    In the last decade, tribal entities and officials have increasingly become the subjects of civil suits alleging violations of the Racketeer Influenced and Corrupt Organizations Act. Frivolous RICO claims cannot necessarily be prevented, but following certain tips and strategies can make navigating such claims much more manageable, say Rob Roy Smith and Rachel Saimons of Kilpatrick Townsend & Stockton LLP.

  • Are Private Sector WTO Litigators At Risk Under Logan Act?

    Alan Price

    Renewed interest in our national security laws, and particularly their restraints on U.S. citizen engagement with foreign governments, suggests that U.S. lawyers would be wise to evaluate the risks associated with the Logan Act before representing foreign governments in disputes against the U.S. government before foreign tribunals, say members of Wiley Rein LLP.

  • FinCEN Expands Anti-Money Laundering Targeting Orders

    John Rollins

    As signaled by its continued extension and expansion of its Geographic Targeting Program, the U.S. Department of the Treasury's Financial Crimes Enforcement Network will keep the high-end real estate industry firmly in its crosshairs, and may target additional segments of the U.S. real estate sector next, say John Rollins and Ahmed Eltamami of Stout Risius Ross LLC.
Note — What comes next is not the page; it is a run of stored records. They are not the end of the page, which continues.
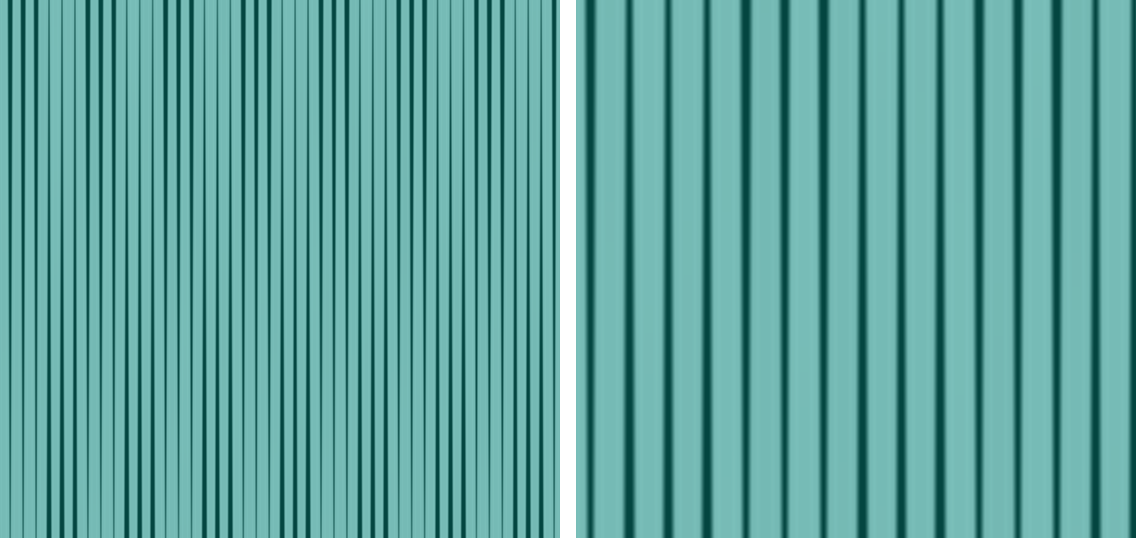
Left: the whole. Right: its middle third, enlarged.
Write a Shadertoy shader that draws this pattern.

```glsl
const vec3 PLANK = vec3(0.46, 0.73, 0.71);
const vec3 GROOVE = vec3(0.01, 0.27, 0.25);
const float GROOVES_ACROSS = 43.24;
const float FIRST_GROOVE = 0.0182;
const float GROUP_SIZE = 3.0;

// Smooth irregular value in -1..1 from layered sines
float layeredSines(float t) {
    return 0.5 * sin(t * 2.3) + 0.3 * sin(t * 5.1 + 1.7) + 0.2 * sin(t * 11.9 + 0.6);
}

// Coverage of a soft-edged bar centred on zero
float softBar(float x, float halfWidth, float softness) {
    return smoothstep(-softness, softness, x + halfWidth)
         - smoothstep(-softness, softness, x - halfWidth);
}

// Alternate groups taper downward and upward
float grooveHalfWidth(float index, float height) {
    float upward = mod(floor(index / GROUP_SIZE), 2.0);
    float thickness = mix(height, 1.0 - height, upward);
    float variation = 1.0 + 0.09 * layeredSines(index * 3.7);
    return mix(0.034, 0.17, thickness) * variation;
}

// Faint tone changes and a light rim beside each groove
vec3 plankColour(float offset, float index, float height) {
    float plankIndex = index + step(0.0, offset);
    float tone = 0.008 * layeredSines(plankIndex * 4.1 + height * 0.8);
    float rim = 0.022 * softBar(abs(offset) - 0.31, 0.025, 0.06);
    return PLANK + tone + rim;
}

void mainImage(out vec4 fragColor, in vec2 fragCoord) {
    vec2 uv = fragCoord / iResolution.xy;

    // Evenly spaced groove cells
    float position = (uv.x - FIRST_GROOVE) * GROOVES_ACROSS;
    float index = floor(position + 0.5);
    float offset = position - index;

    // Tapered grooves over the planks
    float pixel = GROOVES_ACROSS / iResolution.x;
    float softness = max(0.09, 0.75 * pixel);
    float groove = softBar(offset, grooveHalfWidth(index, uv.y), softness);
    vec3 colour = mix(plankColour(offset, index, uv.y), GROOVE, groove);

    fragColor = vec4(colour, 1.0);
}
```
  • The Billing Evolution: How Far Along Is Your Firm?

    Sharon Quaintance

    In a recent study, 20 out of 25 law firms surveyed have made billing process improvement a top priority for 2018. Firms can foster consistency and increase efficiency at all stages of their billing cycle by focusing on a few specific procedures, say Sharon Quaintance and Christine Indiano at HBR Consulting.

  • Regulators, Whistleblowers And The Paradise Papers

    Adam Pollock

    Clients of "Paradise Papers" law firm Appleby Global should now expect that tax authorities in the U.S., the U.K. and elsewhere will closely scrutinize the leaked documents for evidence of tax evasion. And individuals with inside information that sheds further light on these cases stand to reap sizable rewards by filing qui tam actions, says Adam Pollock of Ford O'Brien LLP.

  • 10 Tips For Effective Practice Before The 5th Circ.

    Justin Woodard

    The Fifth Circuit is among the busiest federal circuit courts in the country. What can you do to increase your chances of reaching oral argument? And if given the opportunity, how can you present a persuasive argument? Former Fifth Circuit clerk Justin Woodard, an associate at Jones Walker LLP, shares some advice.

  • Series

    Judging A Book: Saris Reviews 'Locking Up Our Own'

    Judge Patti Saris

    Having just completed a six-year term as chair of the U.S. Sentencing Commission, I read Yale Law School professor James Forman's new book, "Locking Up Our Own: Crime and Punishment in Black America," with particular interest, says Judge Patti Saris, chief judge for the U.S. District Court for the District of Massachusetts.

  • Anti-Corruption In Mexico: Reasons For Cautious Optimism

    Nicholas Berg

    Implementation of Mexico’s anti-corruption enforcement regime has suffered a series of setbacks and delays. However, the recent resignation of Mexico’s attorney general signals a potential victory for anti-corruption activists in their demands for a truly independent prosecutor — a central pillar of Mexico’s anti-corruption reform efforts, say attorneys with Ropes & Gray LLP.